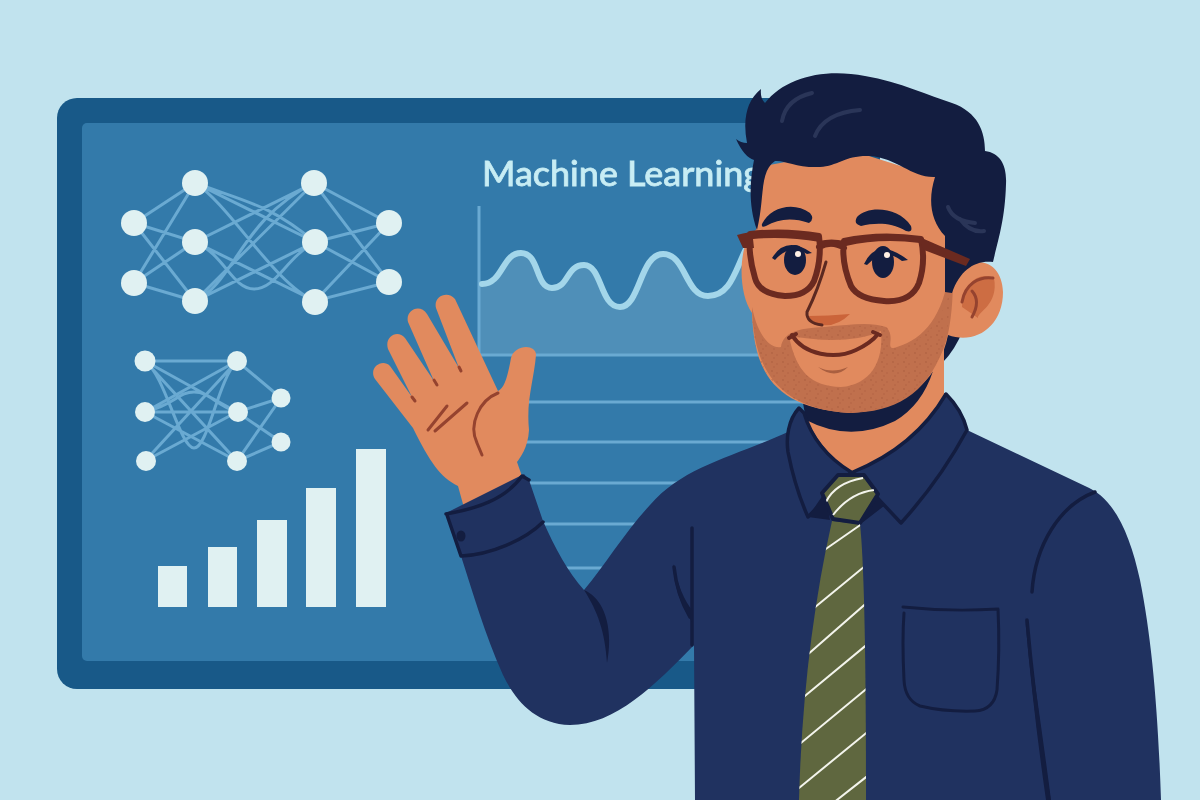
<!DOCTYPE html>
<html lang="en">
<head>
<meta charset="utf-8">
<title>Machine Learning</title>
<style>
:root{--sky:#c1e3ee;--frame:#185988;--board:#337aaa;--link:#6aaad2;--chalk:#e0f1f2;--wave:#a3d6ea;--navy:#203260;--ink:#131d40;--skin:#e18a5e;--skin-shade:#c96a43;--beard:#c0704d;--brown:#6b2a20;--tie:#5f673f}
html,body{margin:0;width:1200px;height:800px;overflow:hidden;background:var(--sky)}
svg{display:block}
.frame{fill:var(--frame)}.board{fill:var(--board)}
.links{fill:none;stroke:var(--link);stroke-width:3}
.chalk{fill:var(--chalk)}
.title{font:500 35px Lato,"Open Sans",sans-serif;fill:#c8edf4;stroke:#c8edf4;stroke-width:.8}
.rules{stroke:var(--link);stroke-width:3;fill:none}
.wave{fill:none;stroke:var(--wave);stroke-width:6;stroke-linecap:round}
.area{fill:#4f8fb8}
.skin{fill:var(--skin)}.beard{fill:var(--beard)}
.navy{fill:var(--navy)}.ink{fill:var(--ink)}
.seam{fill:none;stroke:var(--ink);stroke-width:3.5;stroke-linecap:round;stroke-linejoin:round}
.crease{fill:none;stroke:#95432f;stroke-width:3;stroke-linecap:round}
.glasses{fill:none;stroke:var(--brown);stroke-width:6;stroke-linejoin:round;stroke-linecap:round}
.tie{fill:var(--tie)}
.stripes{stroke:#f3f4ec;stroke-width:2;fill:none}
.shine{fill:none;stroke:#2a3558;stroke-width:4;stroke-linecap:round}
</style>
</head>
<body>
<svg width="1200" height="800" viewBox="0 0 1200 800" role="img" aria-label="Waving teacher in front of a machine learning board">
<defs>
<pattern id="stubble" width="11" height="9" patternUnits="userSpaceOnUse"><g fill="#a75a3c"><circle cx="2" cy="2" r=".9"/><circle cx="7" cy="4" r=".8"/><circle cx="4" cy="7" r=".8"/></g></pattern>
<clipPath id="tie-shape"><path d="M832 521L860 524Q866 580 866 800H799Q803 650 832 521ZM838 476H864L877 494L860 523L834 519L823 493Z"/></clipPath>
</defs>
<rect width="1200" height="800" fill="#c1e3ee"/>

<g id="whiteboard">
<rect class="frame" x="57" y="98" width="823" height="591" rx="20"/>
<rect class="board" x="82" y="123" width="780" height="538" rx="5"/>
<g id="large-network">
<path class="links" d="M134 223L195 183L315 242L389 282M134 223L195 242L314 183L389 223M134 223L195 301L315 242L389 223M134 283L195 183M134 283L195 242L315 301L389 282M134 283L195 301L314 183L389 282M195 183C230 205 275 285 315 301L389 223M195 183C250 203 270 205 315 242M195 242C225 255 232 289 254 289S286 258 315 242M195 301C235 282 240 220 314 183"/>
<g class="chalk"><circle cx="134" cy="223" r="13"/><circle cx="134" cy="283" r="13"/><circle cx="195" cy="183" r="13"/><circle cx="195" cy="242" r="13"/><circle cx="195" cy="301" r="13"/><circle cx="314" cy="183" r="13"/><circle cx="315" cy="242" r="13"/><circle cx="315" cy="302" r="13"/><circle cx="389" cy="223" r="13"/><circle cx="389" cy="282" r="13"/></g>
</g>
<g id="small-network">
<path class="links" d="M145 361L237 361L281 398L237 412L281 442L237 461M145 361L237 412M145 361L237 461L281 398M145 412L237 361M145 412L237 412M145 412L237 461M145 461L237 361M145 461L237 412M145 412C175 405 178 392 194 392S215 405 237 412M145 361C165 375 180 448 194 448S218 380 237 361"/>
<g class="chalk"><circle cx="145" cy="361" r="10.5"/><circle cx="145" cy="412" r="10"/><circle cx="146" cy="461" r="10"/><circle cx="237" cy="361" r="10"/><circle cx="238" cy="412" r="10"/><circle cx="237" cy="461" r="10"/><circle cx="281" cy="398" r="9.5"/><circle cx="281" cy="442" r="9.5"/></g>
</g>
<g id="bar-chart" class="chalk"><rect x="158" y="566" width="29" height="41"/><rect x="208" y="547" width="29" height="60"/><rect x="257" y="520" width="30" height="87"/><rect x="306" y="488" width="30" height="119"/><rect x="356" y="449" width="30" height="158"/></g>
<text class="title" x="482" y="186" textLength="280" lengthAdjust="spacingAndGlyphs">Machine Learning</text>
<g id="wave-chart">
<path class="area" d="M480 284C503 286 502 253 521 253S535 288 552 288S566 265 584 265S600 307 620 307S640 254 663 254S685 296 708 296S735 270 747 247H800V355H480Z"/>
<path class="rules" d="M479 206V355H800M510 402H820M510 442H800M510 483H740M510 524H690M510 568H640"/>
<path class="wave" d="M482 284C503 284 502 253 521 253S535 288 552 288S566 265 584 265S600 307 620 307S640 254 663 254S685 296 708 296S735 270 747 247"/>
</g>
</g>

<g id="teacher">
<g id="hand">
<path class="skin" d="M466 515L458 486C440 477 430 462 413 428L375 379C368 368 382 358 390 366L412 397L388 349C384 336 398 329 405 338L434 381L408 322C405 310 420 303 427 314L459 368L436 308C433 296 448 290 455 299L498 391C504 388 507 380 511 358C515 344 536 344 536 355C534 380 526 400 529 430C528 448 520 458 517 462L524 482Z"/>
<path class="crease" d="M498 393C480 400 468 424 477 443L482 455M428 430L447 406M435 431L467 403M412 397L415 401M434 380L437 385M459 367L461 371"/>
</g>
<path class="navy" d="M446 513L524 474L529 480L543 521C555 548 568 572 584 590C605 565 625 532 650 505C685 465 735 457 790 431L797 410L850 460L945 393L967 430L1085 486C1115 498 1130 535 1140 580C1152 640 1158 710 1161 800H695L694 645C655 685 615 725 570 725C535 724 515 700 503 675C485 635 472 590 461 556Z"/>
<g id="shirt-seams" class="seam">
<path d="M446 514C475 509 505 500 522 476L529 480M447 515L461 556C490 555 525 540 543 522M692 528V645M674 567Q677 595 690 617M1095 492C1060 505 1035 545 1032 592M1027 620Q1035 710 1049 800"/>
<path stroke-width="3" d="M903 607Q950 612 998 609Q1000 650 997 690Q994 710 975 711Q945 712 920 706Q905 700 904 680Q902 640 904 613"/>
</g>
<path class="ink" d="M584 590C603 598 614 625 607 663C605 632 598 612 584 590ZM673 564Q674 595 692 622V610Q680 595 673 564ZM1025 617Q1033 710 1046 800H1051Q1040 715 1025 617Z"/>
<ellipse class="ink" cx="461" cy="536" rx="4.5" ry="5.5"/>

<g id="neck">
<path class="ink" d="M935 330H963Q955 350 943 362Z"/>
<path class="skin" d="M805 395L944 330V396Q915 445 853 472Q823 455 806 418Z"/>
<path class="ink" d="M803 403Q850 418 895 397Q920 385 933 371Q922 405 895 421Q850 443 806 420Z"/>
</g>
<g id="collar">
<path class="navy seam" style="fill:var(--navy)" d="M799 408C788 420 786 438 788 452Q795 488 808 517L851 472Q815 450 804 413Z"/>
<path class="navy seam" style="fill:var(--navy)" d="M946 394Q962 410 967 430Q940 480 901 523L853 472Q915 447 946 394Z"/>
<path class="ink" d="M825 492L808 517L830 520ZM877 494L884 506L862 523Z"/>
</g>
<g id="necktie">
<path class="tie" d="M832 521L860 524Q866 580 866 800H799Q803 650 832 521Z"/>
<path class="tie" stroke="#131d40" stroke-width="4" stroke-linejoin="round" d="M838 475H864L878 494L860 523L833 519L822 493Z"/>
<path class="stripes" clip-path="url(#tie-shape)" d="M826 502Q835 483 863 478M833 515Q850 493 874 490M820 553L866 521M814 608L870 562M806 656L870 600M800 700L870 642M796 747L870 686M794 792L870 730M828 807L870 774"/>
</g>

<g id="face">
<path class="skin" d="M756 230C738 240 737 292 752 313C754 370 772 408 850 413C910 410 940 375 948 335C975 345 1003 327 1003 292C1002 260 975 255 956 270L945 180L850 150L764 166Z"/>
<path class="beard" id="beard-base" d="M752 307C758 337 771 349 781 347C783 332 799 328 825 327C852 324 872 322 886 327C897 337 883 352 897 347C924 339 944 315 949 270L953 285C952 320 948 338 943 350C925 395 895 412 850 413C775 409 753 365 752 307Z"/>
<path fill="url(#stubble)" opacity=".6" d="M752 320C762 345 774 351 784 348Q786 330 830 328Q880 323 888 328Q889 350 899 347Q935 338 949 295Q950 338 937 361Q910 411 850 413C775 409 753 365 752 320Z"/>
<path class="skin" d="M789 336C820 341 855 343 881 331C884 362 870 385 841 387C811 386 796 372 789 336Z"/>
<path fill="#a95f40" d="M818 367Q832 374 848 367Q835 380 818 367Z"/>
<path class="crease" style="stroke:#6b2a20;stroke-width:4" d="M792 335C804 355 835 360 856 350Q871 343 878 334M789 338L796 334M873 332L880 335"/>
<path fill="#cb643a" d="M808 316Q828 316 850 314Q837 327 822 325Q812 323 808 316Z"/>
<path class="crease" style="stroke:#5b2921" d="M826 262Q818 290 807 312Q806 323 822 325"/>
<path fill="#cd6d43" d="M962 307C963 282 980 271 994 278C999 305 977 312 978 318Z"/>
<path class="crease" d="M962 302C965 284 979 276 993 278M972 291Q981 301 972 317"/>
<g id="eyes" class="ink">
<path d="M762 224C770 207 794 201 810 213Q815 219 809 223C792 217 778 219 766 226Q761 228 762 224ZM857 217C868 205 899 207 911 226Q913 233 906 231C890 222 875 223 861 226Q853 224 857 217Z"/>
<ellipse cx="795" cy="260" rx="11" ry="15"/><ellipse cx="883" cy="262" rx="11" ry="16"/>
<path d="M772 258Q786 235 812 253L807 254Q790 243 775 260ZM864 264Q877 236 908 260L902 261Q884 246 867 265Z"/>
<g fill="#fff1e5"><circle cx="798" cy="254" r="3"/><circle cx="887" cy="255" r="3"/></g>
</g>
</g>

<g id="hair">
<path class="ink" d="M757 230C748 205 750 180 754 160Q744 157 736 139Q741 143 747 143Q740 106 761 89Q760 98 765 103C785 77 825 68 865 76C900 82 930 96 952 103C978 112 985 132 985 151C1000 153 1007 165 1006 184C1005 220 998 240 993 262C975 260 960 270 952 293L945 292V236C930 220 928 199 935 177C912 178 897 158 870 156C845 155 838 166 820 167C796 168 785 160 775 161C759 172 765 198 757 230Z"/>
<path class="shine" d="M782 121Q786 99 812 93M815 136Q824 113 860 110M948 207Q953 221 975 223M960 219Q970 233 984 231"/>
</g>

<g id="spectacles">
<path class="glasses" d="M750 234Q785 230 819 236Q822 260 814 281Q807 296 785 296Q759 294 755 278Q748 255 750 234ZM844 241Q880 233 921 239Q926 262 919 283Q911 303 884 301Q858 299 851 286Q841 262 844 241ZM819 247Q832 240 844 248"/>
<path fill="#6b2a20" d="M737 235Q757 229 790 231L821 235L820 242Q785 236 753 239L754 248H743ZM819 241Q831 238 845 241Q880 231 924 239L970 259L966 266L924 250L920 243Q880 238 846 246Q831 246 819 247Z"/>
</g>
</g>
</svg>
</body>
</html>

^^^^^^^^

Going back to the entries above, set down exactly the lines that begin at the one with "230C738 240 737" and end at the one with "336C820 341 855", both included, and nothing else.

<path class="skin" d="M756 230C738 240 737 292 752 313C754 370 772 408 850 413C910 410 940 375 948 335C975 345 1003 327 1003 292C1002 260 975 255 956 270L945 180L850 150L764 166Z"/>
<path class="beard" id="beard-base" d="M752 307C758 337 771 349 781 347C783 332 799 328 825 327C852 324 872 322 886 327C897 337 883 352 897 347C924 339 944 315 949 270L953 285C952 320 948 338 943 350C925 395 895 412 850 413C775 409 753 365 752 307Z"/>
<path fill="url(#stubble)" opacity=".6" d="M752 320C762 345 774 351 784 348Q786 330 830 328Q880 323 888 328Q889 350 899 347Q935 338 949 295Q950 338 937 361Q910 411 850 413C775 409 753 365 752 320Z"/>
<path class="skin" d="M789 336C820 341 855 343 881 331C884 362 870 385 841 387C811 386 796 372 789 336Z"/>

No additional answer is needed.